◆ **DATASET ENTRIES**:
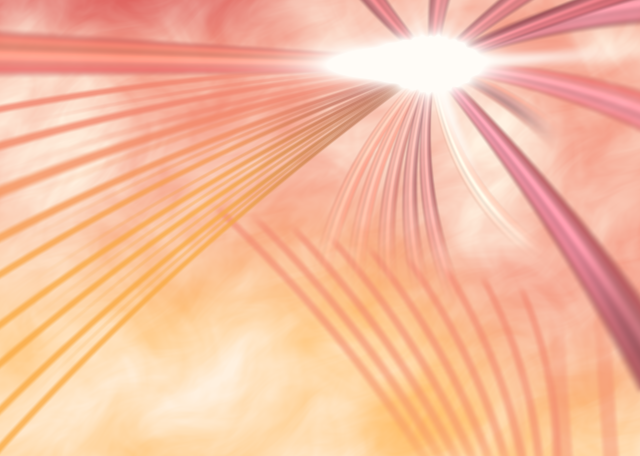
This background is drawn by a Shadertoy shader. Its source:

```glsl
const vec2 LIGHT = vec2(0.952, 0.857);
const vec3 WHITE = vec3(1.0, 0.99, 0.97);
const vec3 CREAM = vec3(1.0, 0.94, 0.87);
const vec3 PEACH = vec3(0.99, 0.72, 0.62);
const vec3 CORAL = vec3(0.95, 0.52, 0.43);
const vec3 RED = vec3(0.86, 0.37, 0.37);
const vec3 AMBER = vec3(1.0, 0.74, 0.40);
const vec3 PINK = vec3(0.93, 0.53, 0.62);
const vec3 MAROON = vec3(0.56, 0.25, 0.29);

float hash(float n) {
    return fract(sin(n * 91.7) * 437.5);
}

float blob(vec2 p, vec2 center, vec2 size) {
    vec2 q = (p - center) / size;
    return exp(-dot(q, q));
}

// Layered, warped sines in the range 0 to 1
float mottle(vec2 p) {
    float sum = 0.0, gain = 0.5;
    for (int i = 0; i < 5; i++) {
        p += 0.35 * sin(p.yx * 1.7 + float(i) * 2.1);
        sum += gain * sin(p.x) * sin(p.y + 0.8);
        p = mat2(1.5, 1.1, -1.1, 1.5) * p;
        gain *= 0.6;
    }
    return clamp(0.5 + 0.75 * sum, 0.0, 1.0);
}

// Bowed strip: x runs along it, y is the signed offset in half widths
vec2 strip(vec2 p, vec2 a, vec2 b, float bow, vec2 widths) {
    vec2 d = b - a;
    float len = length(d);
    float t = dot(p - a, d) / (len * len);
    float c = clamp(t, 0.0, 1.0);
    float side = dot(p - a, vec2(-d.y, d.x)) / len - 4.0 * bow * c * (1.0 - c);
    return vec2(t, side / mix(widths.x, widths.y, c));
}

float stripMask(vec2 s, float core, float fade) {
    return smoothstep(1.0, core, abs(s.y)) * smoothstep(0.0, 0.08, s.x)
        * smoothstep(1.0, fade, s.x);
}

// Glossy ribbon with a shaded rim and a pale crest
vec3 ribbon(vec3 base, vec2 p, vec2 end, float bow, vec2 widths,
            vec3 body, vec3 rim, float opacity, float fade) {
    vec2 s = strip(p, LIGHT, end, bow, widths);
    vec3 tone = mix(body, rim, smoothstep(0.1, 0.9, abs(s.y + 0.15)));
    tone += 0.12 * exp(-12.0 * (s.y - 0.25) * (s.y - 0.25));
    tone *= 0.97 + 0.06 * sin(s.y * 11.0 + 1.0);
    return mix(base, tone, opacity * stripMask(s, 0.55, fade));
}

vec3 background(vec2 p) {
    float height = p.y + 0.27 * smoothstep(0.75, 1.25, p.x);
    vec3 tint = mix(AMBER, CORAL, smoothstep(0.22, 0.68, height));
    tint = mix(tint, RED, 0.8 * smoothstep(0.85, 1.0, p.y) * smoothstep(0.85, 0.4, p.x));
    float cloud = mottle(p * vec2(8.0, 7.0) + 1.3);
    float streak = mottle(vec2(p.x + 0.7 * p.y, p.y - 0.6 * p.x) * vec2(8.0, 19.0));
    float pale = 0.06 + 0.5 * cloud + 0.28 * streak;
    pale += 0.35 * blob(p, vec2(0.12, 0.70), vec2(0.28, 0.13));
    pale += 0.35 * blob(p, vec2(0.05, 0.40), vec2(0.2, 0.22));
    pale += 0.38 * blob(p, vec2(0.45, 0.10), vec2(0.38, 0.13));
    pale += 0.45 * blob(p, vec2(1.09, 0.64), vec2(0.13, 0.17));
    pale += 0.50 * blob(p, vec2(1.38, 0.90), vec2(0.12, 0.05));
    pale -= 0.35 * blob(p, vec2(0.38, 0.38), vec2(0.16, 0.10));
    pale -= 0.38 * blob(p, vec2(0.88, 0.06), vec2(0.13, 0.10));
    pale -= 0.30 * blob(p, vec2(1.20, 0.34), vec2(0.2, 0.14));
    pale -= 0.30 * blob(p, vec2(0.35, 1.02), vec2(0.4, 0.10));
    return mix(tint, CREAM, clamp(pale, 0.0, 1.0));
}

// Fan of thin strands sweeping to the left edge
vec3 leftFan(vec3 col, vec2 p) {
    for (int i = 0; i < 17; i++) {
        float k = float(i) / 16.0;
        float major = float(1 - i % 2);
        vec2 end = vec2(-0.03, mix(0.765, -0.02, k) + 0.02 * (hash(float(i)) - 0.5));
        float wide = mix(0.007, 0.013, major) + 0.008 * exp(-60.0 * (k - 0.25) * (k - 0.25));
        vec2 s = strip(p, LIGHT, end, -0.022 - 0.015 * k, vec2(0.005, wide));
        vec3 tone = mix(CORAL, vec3(0.98, 0.67, 0.27), smoothstep(0.1, 0.75, k + 0.35 * s.x - 0.2));
        float dark = smoothstep(0.2, 0.5, k) * smoothstep(0.5, 0.08, s.x);
        tone = mix(tone, MAROON, 0.65 * dark);
        float fade = mix(0.35, 0.99, major);
        col = mix(col, tone, mix(0.55, 0.8, major) * stripMask(s, 0.15, fade));
    }
    return col;
}

// Soft strands drifting down to the lower right
vec3 lowerFan(vec3 col, vec2 p) {
    for (int i = 0; i < 9; i++) {
        float k = float(i) / 8.0;
        vec2 start = vec2(mix(0.46, 1.14, k), mix(0.56, 0.38, k));
        vec2 end = vec2(mix(0.98, 1.22, k), -0.08);
        vec2 s = strip(p, start, end, 0.03, vec2(0.013, 0.018));
        vec3 tone = mix(CORAL, AMBER, 0.6 * smoothstep(0.4, 1.0, s.x) * (1.0 - k));
        col = mix(col, tone, 0.55 * stripMask(s, 0.1, 0.8));
    }
    return col;
}

void mainImage(out vec4 fragColor, in vec2 fragCoord) {
    vec2 p = fragCoord / iResolution.y;
    p.x *= 1.4066 * iResolution.y / iResolution.x;
    vec3 col = lowerFan(background(p), p);

    // Upright veils at the lower right
    float veil = smoothstep(0.1, 0.9, sin(p.x * 62.0 + 1.5 * sin(p.y * 3.0)));
    col = mix(col, CORAL, 0.4 * veil * smoothstep(1.08, 1.25, p.x) * smoothstep(0.4, 0.1, p.y));
    col = leftFan(col, p);
    col = ribbon(col, p, vec2(-0.06, 0.885), 0.0, vec2(0.018, 0.062), CORAL, RED, 0.85, 0.99);

    // Hanging ribbons below the light
    for (int i = 0; i < 5; i++) {
        float k = float(i) / 4.0;
        vec2 end = vec2(mix(0.70, 1.02, k), mix(0.36, 0.30, k));
        vec3 rim = mix(CORAL, MAROON, smoothstep(0.2, 0.75, k) * smoothstep(0.34, 0.62, p.y));
        col = ribbon(col, p, end, -0.045, vec2(0.009, 0.029), mix(PEACH, PINK, 0.5 * k), rim, 0.75, 0.45);
    }
    col = ribbon(col, p, vec2(1.22, 0.42), -0.06, vec2(0.012, 0.03), CREAM, PEACH, 0.75, 0.5);

    // Broad ribbons on the right
    col = ribbon(col, p, vec2(1.24, 0.68), 0.02, vec2(0.01, 0.035), MAROON, CORAL, 0.6, 0.5);
    col = ribbon(col, p, vec2(1.50, 0.72), 0.025, vec2(0.012, 0.06), PINK, RED, 0.7, 0.98);
    vec3 shade = mix(PINK, MAROON, 0.75 * smoothstep(1.24, 1.42, p.x));
    col = ribbon(col, p, vec2(1.46, 0.17), 0.022, vec2(0.012, 0.075), shade, mix(MAROON, RED, 0.3), 0.9, 0.98);
    col = ribbon(col, p, vec2(1.50, 1.00), 0.025, vec2(0.012, 0.06), PINK, MAROON, 0.8, 0.98);

    // Short dark ribbons rising to the top edge
    for (int i = 0; i < 4; i++) {
        float k = float(i);
        vec2 end = vec2(0.77 + 0.19 * k + 0.02 * k * k, 1.07);
        col = ribbon(col, p, end, 0.006, vec2(0.01, 0.036), mix(RED, PINK, 0.4), MAROON, 0.85, 0.98);
    }

    // White rays and the glow
    vec2 ray = strip(p, LIGHT, vec2(1.08, 0.56), -0.012, vec2(0.03, 0.012));
    col = mix(col, WHITE, 0.85 * stripMask(ray, 0.0, 0.3));
    ray = strip(p, LIGHT, vec2(1.45, 0.89), 0.0, vec2(0.02, 0.03));
    col = mix(col, WHITE, 0.7 * stripMask(ray, 0.0, 0.4));
    vec2 d = p - LIGHT;
    float angle = atan(d.y, d.x);
    float beams = 0.7 + 0.3 * sin(angle * 17.0) * sin(angle * 7.0 + 1.0);
    float glow = 1.7 * blob(p, LIGHT + vec2(-0.05, 0.005), vec2(0.17, 0.042));
    glow += 1.3 * blob(p, LIGHT, vec2(0.07, 0.065));
    glow += 0.6 * beams * exp(-7.0 * length(d));
    glow += 0.4 * blob(p, LIGHT + vec2(-0.2, 0.0), vec2(0.22, 0.035));
    col = mix(col, WHITE, clamp(glow, 0.0, 1.0));
    fragColor = vec4(clamp(col, 0.0, 1.0), 1.0);
}
```
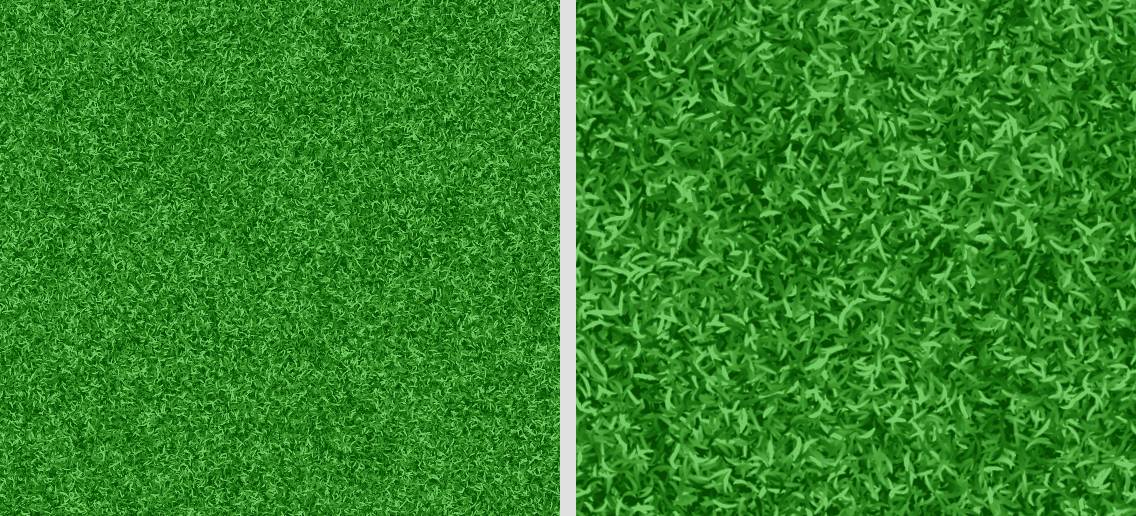
Left: the whole. Right: its middle third, enlarged.
Reproduce this texture procedurally as a Shadertoy shader.

```glsl
// Blade geometry, in canvas heights
const int LAYERS = 10;
const float CELL = 0.0100;
const float HALF_LENGTH_MIN = 0.0048;
const float HALF_LENGTH_MAX = 0.0095;
const float HALF_WIDTH = 0.0014;
const float BEND = 0.0035;
const float SOFTNESS = 0.0010;

// Tone: 0 is deep shade, 1 is sunlit
const float DEPTH_SHADE = 0.50;
const float MEAN_DEPTH = 0.70;
const float TIP_LIGHT = 0.13;
const float CLUMP_SIZE = 0.035;
const float CLUMP_AMOUNT = 0.22;
const float CONTRAST = 1.20;

const vec3 SHADOW = vec3(0.02, 0.29, 0.00);
const vec3 DEEP = vec3(0.08, 0.41, 0.04);
const vec3 MIDDLE = vec3(0.17, 0.51, 0.11);
const vec3 FRESH = vec3(0.26, 0.62, 0.19);
const vec3 PALE = vec3(0.32, 0.65, 0.26);
const vec3 SUNLIT = vec3(0.46, 0.80, 0.40);

vec4 hash4(vec3 p) {
    vec4 q = fract(p.xyzx * vec4(0.1031, 0.1030, 0.0973, 0.1099));
    q += dot(q, q.wzxy + 33.33);
    return fract((q.xxyz + q.yzzw) * q.zywx);
}

float valueNoise(vec2 p) {
    vec2 i = floor(p);
    vec2 f = fract(p);
    f = f * f * (3.0 - 2.0 * f);
    float a = hash4(vec3(i, 91.0)).x;
    float b = hash4(vec3(i + vec2(1.0, 0.0), 91.0)).x;
    float c = hash4(vec3(i + vec2(0.0, 1.0), 91.0)).x;
    float d = hash4(vec3(i + 1.0, 91.0)).x;
    return mix(mix(a, b, f.x), mix(c, d, f.x), f.y);
}

float ramp(float from, float to, float x) {
    return clamp((x - from) / (to - from), 0.0, 1.0);
}

vec3 grassColor(float tone) {
    vec3 color = mix(SHADOW, DEEP, ramp(0.00, 0.22, tone));
    color = mix(color, MIDDLE, ramp(0.22, 0.49, tone));
    color = mix(color, FRESH, ramp(0.49, 0.72, tone));
    color = mix(color, PALE, ramp(0.72, 0.85, tone));
    return mix(color, SUNLIT, ramp(0.85, 1.00, tone));
}

// Returns coverage in x and position along the blade (-1 to 1) in y
vec2 blade(vec2 p, float angle, float halfLength, float bend, float soft) {
    vec2 axis = vec2(cos(angle), sin(angle));
    float along = dot(p, axis) / halfLength;
    float across = dot(p, vec2(-axis.y, axis.x)) - bend * (along * along - 0.33);
    float width = HALF_WIDTH * (1.0 - 0.65 * along * along);
    float side = 1.0 - smoothstep(width - soft, width + soft, abs(across));
    float ends = 1.0 - smoothstep(0.8, 1.05, abs(along));
    return vec2(side * ends, clamp(along, -1.0, 1.0));
}

void mainImage(out vec4 fragColor, in vec2 fragCoord) {
    vec2 uv = fragCoord / iResolution.y;
    float soft = max(SOFTNESS, 0.5 / iResolution.y);
    float tone = 0.05;

    // Stack blades from the ground upwards
    for (int layer = 0; layer < LAYERS; layer++) {
        float level = float(layer);
        float depth = (level + 0.5) / float(LAYERS);
        vec2 grid = uv / CELL + hash4(vec3(level, 7.0, 3.0)).xy * 50.0;
        vec2 home = floor(grid);

        for (int y = -1; y <= 1; y++) {
            for (int x = -1; x <= 1; x++) {
                vec2 cell = home + vec2(x, y);
                vec4 place = hash4(vec3(cell, level + 11.0));
                vec4 look = hash4(vec3(cell, level + 47.0));
                vec2 p = (grid - cell - place.xy) * CELL;
                float halfLength = mix(HALF_LENGTH_MIN, HALF_LENGTH_MAX, place.w);
                float bend = BEND * (2.0 * look.y - 1.0);
                vec2 shape = blade(p, place.z * 6.2832, halfLength, bend, soft);
                float bladeTone = look.x + DEPTH_SHADE * (depth - MEAN_DEPTH)
                                + TIP_LIGHT * shape.y;
                tone = mix(tone, bladeTone, shape.x);
            }
        }
    }

    // Broad clumps of lighter and darker turf
    float clump = 0.6 * valueNoise(uv / CLUMP_SIZE)
                + 0.4 * valueNoise(uv / CLUMP_SIZE * 2.7 + 19.0);
    tone += CLUMP_AMOUNT * (clump - 0.5);
    tone = 0.5 + (tone - 0.5) * CONTRAST;

    fragColor = vec4(grassColor(tone), 1.0);
}
```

◆ **WHAT YOU WILL DO**: Which lines in the records above hold the string "level"? Copy each of them.

◆ **RESULT BELOW**:
        float level = float(layer);
        float depth = (level + 0.5) / float(LAYERS);
        vec2 grid = uv / CELL + hash4(vec3(level, 7.0, 3.0)).xy * 50.0;
                vec4 place = hash4(vec3(cell, level + 11.0));
                vec4 look = hash4(vec3(cell, level + 47.0));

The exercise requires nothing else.